> Instructions for the task:
Go through the data below and copy each line where the word "child" occurs.

> Records to use:
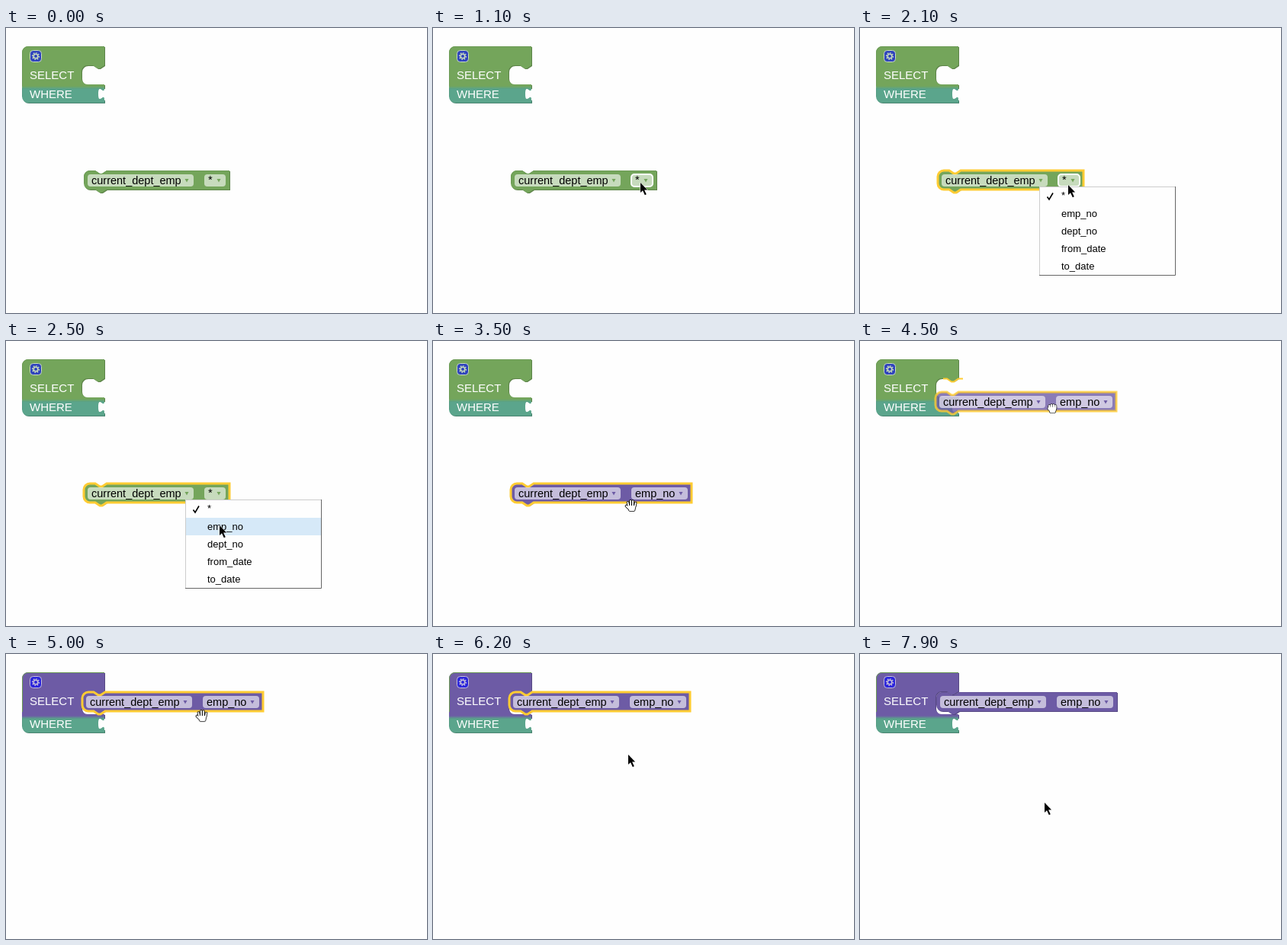
These frames come from a looping animation (552x374 px, 8 s). An HTML page:

```html
<!DOCTYPE html>
<html lang="en">
<head>
<meta charset="utf-8">
<title>Query blocks</title>
<style>
html, body { margin: 0; width: 100%; height: 100%; overflow: hidden; background: #fefefe; }
svg { display: block; width: 552px; height: 374px; font: 14.5px "Liberation Sans", Arial, sans-serif; }

.green { --fill: #74a55b; --dark: #5d8449; --edge: #6b9a54; }
.purple { --fill: #6d5ba5; --dark: #574984; --edge: #665599; }
.teal { --dark: #498470; --edge: #549a82; }
.dark { fill: var(--dark); }
.face { fill: var(--fill); }
.edge { fill: none; stroke: var(--edge); }
.label { fill: #fff; font-size: 15px; }
.pill { fill: #fff; fill-opacity: .6; }
.arrow-down { fill: var(--fill); }

/* 1% = 80 ms; values hold unless a segment sets its own steps() */
.move, .early, .late, .joined, .apart, .where, .child, .child .face, .child .edge,
.dragged-dark, .hover, .menu, .row1, .row2, .notch, .arrow, .hand, .fist {
  animation: 8s step-end -8ms infinite;
}
.move { animation-name: point; }
.child { animation-name: drag; }
.early { animation-name: early; }
.late { animation-name: late; }
.apart { animation-name: apart; }
.joined { animation-name: joined; }
.where { animation-name: where; }
.child .face { animation-name: select; }
.child .edge { animation-name: bevel; }
.child .face.dragged { animation-name: select, fade; }
.dragged-dark { animation-name: dragged-dark; }
.hover { animation-name: hover; }
.menu { animation-name: menu; }
.row1 { animation-name: row1; }
.row2 { animation-name: row2; }
.notch { animation-name: notch; }
.arrow { animation-name: arrow; }
.hand { animation-name: hand; }
.fist { animation-name: fist; }

@keyframes point {
  0% { transform: translate(410px, 111px); }
  3.75% { transform: translate(410px, 111px); animation-timing-function: steps(2); }
  6.25% { transform: translate(383px, 160px); }
  7.5% { transform: translate(354px, 179px); animation-timing-function: steps(5); }
  13.75% { transform: translate(272px, 203px); }
  26.25% { transform: translate(273px, 206px); }
  27.5% { transform: translate(264px, 214px); animation-timing-function: steps(3); }
  31.25% { transform: translate(280px, 242px); }
  38.75% { transform: translate(280px, 242px); animation-timing-function: steps(4); }
  43.75% { transform: translate(260px, 216px); animation-timing-function: steps(2); }
  46.25% { transform: translate(255px, 208px); }
  47.5% { transform: translate(255px, 208px); animation-timing-function: steps(4); }
  52.5% { transform: translate(250px, 131px); animation-timing-function: steps(3); }
  56.25% { transform: translate(252px, 88px); animation-timing-function: steps(2); }
  58.75% { transform: translate(255px, 80px); }
  60% { transform: translate(257px, 75px); }
  61.25% { transform: translate(257px, 75px); animation-timing-function: steps(8); }
  71.25% { transform: translate(256px, 124px); }
  73.75% { transform: translate(256px, 126px); }
  77.5% { transform: translate(256px, 132px); }
  80% { transform: translate(256px, 132px); animation-timing-function: steps(2); }
  82.5% { transform: translate(256px, 139px); }
  83.75% { transform: translate(256px, 139px); animation-timing-function: steps(9); }
  95% { transform: translate(239px, 191px); }
  98.75%, 100% { transform: translate(242px, 195px); }
}
@keyframes drag {
  0% { transform: translate(102px, 187px); }
  47.5% { transform: translate(102px, 187px); animation-timing-function: steps(4); }
  52.5% { transform: translate(98px, 127px); animation-timing-function: steps(3); }
  56.25% { transform: translate(99px, 67px); animation-timing-function: steps(2); }
  58.75% { transform: translate(102px, 59px); }
  60% { transform: translate(104px, 54px); }
  62.5%, 100% { transform: translate(100px, 50px); }
}
@keyframes early { 0% { opacity: 1; } 36.25%, 100% { opacity: 0; } }
@keyframes late { 0% { opacity: 0; } 36.25%, 100% { opacity: 1; } }
@keyframes apart { 0% { opacity: 1; } 62.5%, 100% { opacity: 0; } }
@keyframes joined { 0% { opacity: 0; } 62.5%, 100% { opacity: 1; } }
@keyframes where {
  0% { transform: translateY(76px); }
  62.5%, 100% { transform: translateY(81px); }
}
@keyframes select {
  0%, 78.75%, 100% { stroke: none; }
  18.75% { stroke: #fc3; }
}
@keyframes bevel { 0%, 78.75%, 100% { opacity: 1; } 18.75% { opacity: 0; } }
@keyframes fade {
  0%, 62.5%, 100% { fill-opacity: 1; stroke-opacity: 1; }
  48.75% { fill-opacity: .8; stroke-opacity: .8; }
}
@keyframes dragged-dark { 0%, 62.5%, 100% { opacity: 1; } 48.75% { opacity: 0; } }
@keyframes hover { 0%, 27.5%, 100% { stroke: none; } 12.5% { stroke: #fff; } }
@keyframes menu { 0%, 36.25%, 100% { opacity: 0; } 20% { opacity: 1; } }
@keyframes row1 { 0%, 30%, 100% { opacity: 0; } 27.5% { opacity: 1; } }
@keyframes row2 { 0%, 36.25%, 100% { opacity: 0; } 30% { opacity: 1; } }
@keyframes notch { 0%, 62.5%, 100% { opacity: 0; } 52.5% { opacity: 1; } }
@keyframes arrow { 0%, 43.75% { opacity: 0; } 3.75%, 63.75%, 100% { opacity: 1; } }
@keyframes hand { 0%, 48.75%, 63.75%, 100% { opacity: 0; } 43.75%, 62.5% { opacity: 1; } }
@keyframes fist { 0%, 62.5%, 100% { opacity: 0; } 48.75% { opacity: 1; } }

.child .face { stroke-width: 3; }
.hover { stroke-width: 2; }
.notch { fill: none; stroke: #fc3; stroke-width: 2; }
.menu { font-size: 13px; }
.row1, .row2 { fill: #d6e9f8; }
.outline { fill: #000; stroke: #000; stroke-width: 3.6; }
.inside { fill: #fff; stroke: #fff; stroke-width: 1.9; }
.fist .inside { stroke-width: 2.3; }
.hand, .fist { stroke-linecap: round; stroke-linejoin: round; }
</style>
</head>
<body>
<svg viewBox="0 0 552 374">
  <defs>
    <path id="query" d="M21 32a8 8 0 0 1 8-8H129V49l-6 4-3 0-6-4h-7a8 8 0 0 0-8 8v9a8 8 0 0 0 8 8H129v5H21z"/>
    <path id="query-tall" d="M21 32a8 8 0 0 1 8-8H129V49l-6 4-3 0-6-4h-7a8 8 0 0 0-8 8v14a8 8 0 0 0 8 8H129v5H21z"/>
    <path id="where" d="M21 0H129v3c0 10-8-8-8 7.5s8-2.5 8 7.5v4H29a8 8 0 0 1-8-8z"/>
    <path id="short" d="M0 8a8 8 0 0 1 8-8h7l6 4 3 0 6-4H191v25H30l-6 4-3 0-6-4H8a8 8 0 0 1-8-8z"/>
    <path id="long" d="M0 8a8 8 0 0 1 8-8h7l6 4 3 0 6-4H237v25H30l-6 4-3 0-6-4H8a8 8 0 0 1-8-8z"/>
    <path id="tri" d="M-2.500-2h5l-2.500 4.500z"/>
    <g id="table">
      <rect class="pill" x="5" y="5" width="139" height="16" rx="4"/>
      <text x="10" y="18">current_dept_emp</text>
      <use href="#tri" class="arrow-down" x="135" y="13"/>
    </g>
    <path id="open-hand" d="M-3.500 1L-4.500-4M-1 0V-6.300M2 0V-6M4.800 1L5.600-3.500M-3 4L-6.500 .5M-3 1H4.500L3.500 6H-2z"/>
    <path id="closed-hand" d="M-3.700 0V-3M-1-1V-4M1.800-1V-4M4.400 0V-3M-4.500 1.500V0M-3.500 0H4.500L3 5H-2z"/>
    <linearGradient id="blend" gradientUnits="userSpaceOnUse" x1="0" y1="0" x2="0" y2="4">
      <stop stop-color="#5ba58c" stop-opacity="0"/>
      <stop offset="1" stop-color="#5ba58c"/>
    </linearGradient>
  </defs>

  <g class="green apart">
    <use href="#query" class="dark" x="1" y="1"/>
    <use href="#query" class="face"/>
  </g>
  <g class="purple joined">
    <use href="#query-tall" class="dark" x="1" y="1"/>
    <use href="#query-tall" class="face"/>
  </g>
  <path class="green edge" d="M21.500 76V32a7.500 7.500 0 0 1 7.500-7.500H129"/>
  <g opacity=".6" fill="none" stroke="#fff">
    <rect x="31.500" y="29.500" width="15" height="15" rx="4" fill="#00f"/>
    <circle cx="39" cy="37" r="2.800" stroke-width="1.600"/>
    <circle cx="39" cy="37" r="4.300" stroke-width="1.600" pathLength="16" stroke-dasharray="1"/>
  </g>
  <text class="label" x="31" y="67">SELECT</text>
  <g class="teal where">
    <path class="dark" d="M22 15a8 8 0 0 0 8 8H130v-4H29z"/>
    <use href="#where" fill="url(#blend)"/>
    <path class="edge" d="M21.500 3V14"/>
    <text class="label" x="31" y="16">WHERE</text>
  </g>
  <path class="notch" d="M109 49.500h5l6 4h3l6-4h6"/>

  <g class="child">
    <g class="green early">
      <use href="#short" class="dark" x="1" y="1"/>
      <use href="#short" class="face"/>
      <path class="edge" d="M.5 17V8a7.500 7.500 0 0 1 7.500-7.500h7l6 4h3l6-4H191"/>
      <use href="#table"/>
      <rect class="pill hover" x="158" y="5" width="28" height="16" rx="4"/>
      <text x="163" y="17">*</text>
      <use href="#tri" class="arrow-down" x="177" y="13"/>
    </g>
    <g class="purple late">
      <use href="#long" class="dark dragged-dark" x="1" y="1"/>
      <use href="#long" class="face dragged"/>
      <path class="edge" d="M.5 17V8a7.500 7.500 0 0 1 7.500-7.500h7l6 4h3l6-4H237"/>
      <use href="#table"/>
      <rect class="pill" x="158" y="5" width="74" height="16" rx="4"/>
      <text x="163" y="18">emp_no</text>
      <use href="#tri" class="arrow-down" x="223" y="13"/>
    </g>
  </g>

  <g class="menu">
    <rect x="235" y="208" width="179" height="117" fill="#fefefe"/>
    <rect class="row1" x="236" y="209" width="177" height="23"/>
    <rect class="row2" x="236" y="232" width="177" height="23"/>
    <path d="M235.500 325V208.500H414" fill="none" stroke="#ccc"/>
    <path d="M413.500 208V324.500H235" fill="none" stroke="#666"/>
    <path d="M245.500 221.500l2.500 3.500 5-8.500" fill="none" stroke="#000" stroke-width="1.600"/>
    <text x="264" y="224">*</text>
    <text x="264" y="248">emp_no</text>
    <text x="264" y="271">dept_no</text>
    <text x="264" y="294">from_date</text>
    <text x="264" y="317">to_date</text>
  </g>

  <g class="move">
    <path class="arrow" d="M0 0v13l3-2.800 2.800 6 2-1-2.700-5.600h4z" stroke="#fff" paint-order="stroke"/>
    <g class="hand">
      <use href="#open-hand" class="outline"/>
      <use href="#open-hand" class="inside"/>
    </g>
    <g class="fist">
      <use href="#closed-hand" class="outline"/>
      <use href="#closed-hand" class="inside"/>
    </g>
  </g>
</svg>
</body>
</html>
```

> Exercise solution:
.move, .early, .late, .joined, .apart, .where, .child, .child .face, .child .edge,
.child { animation-name: drag; }
.child .face { animation-name: select; }
.child .edge { animation-name: bevel; }
.child .face.dragged { animation-name: select, fade; }
.child .face { stroke-width: 3; }
  <g class="child">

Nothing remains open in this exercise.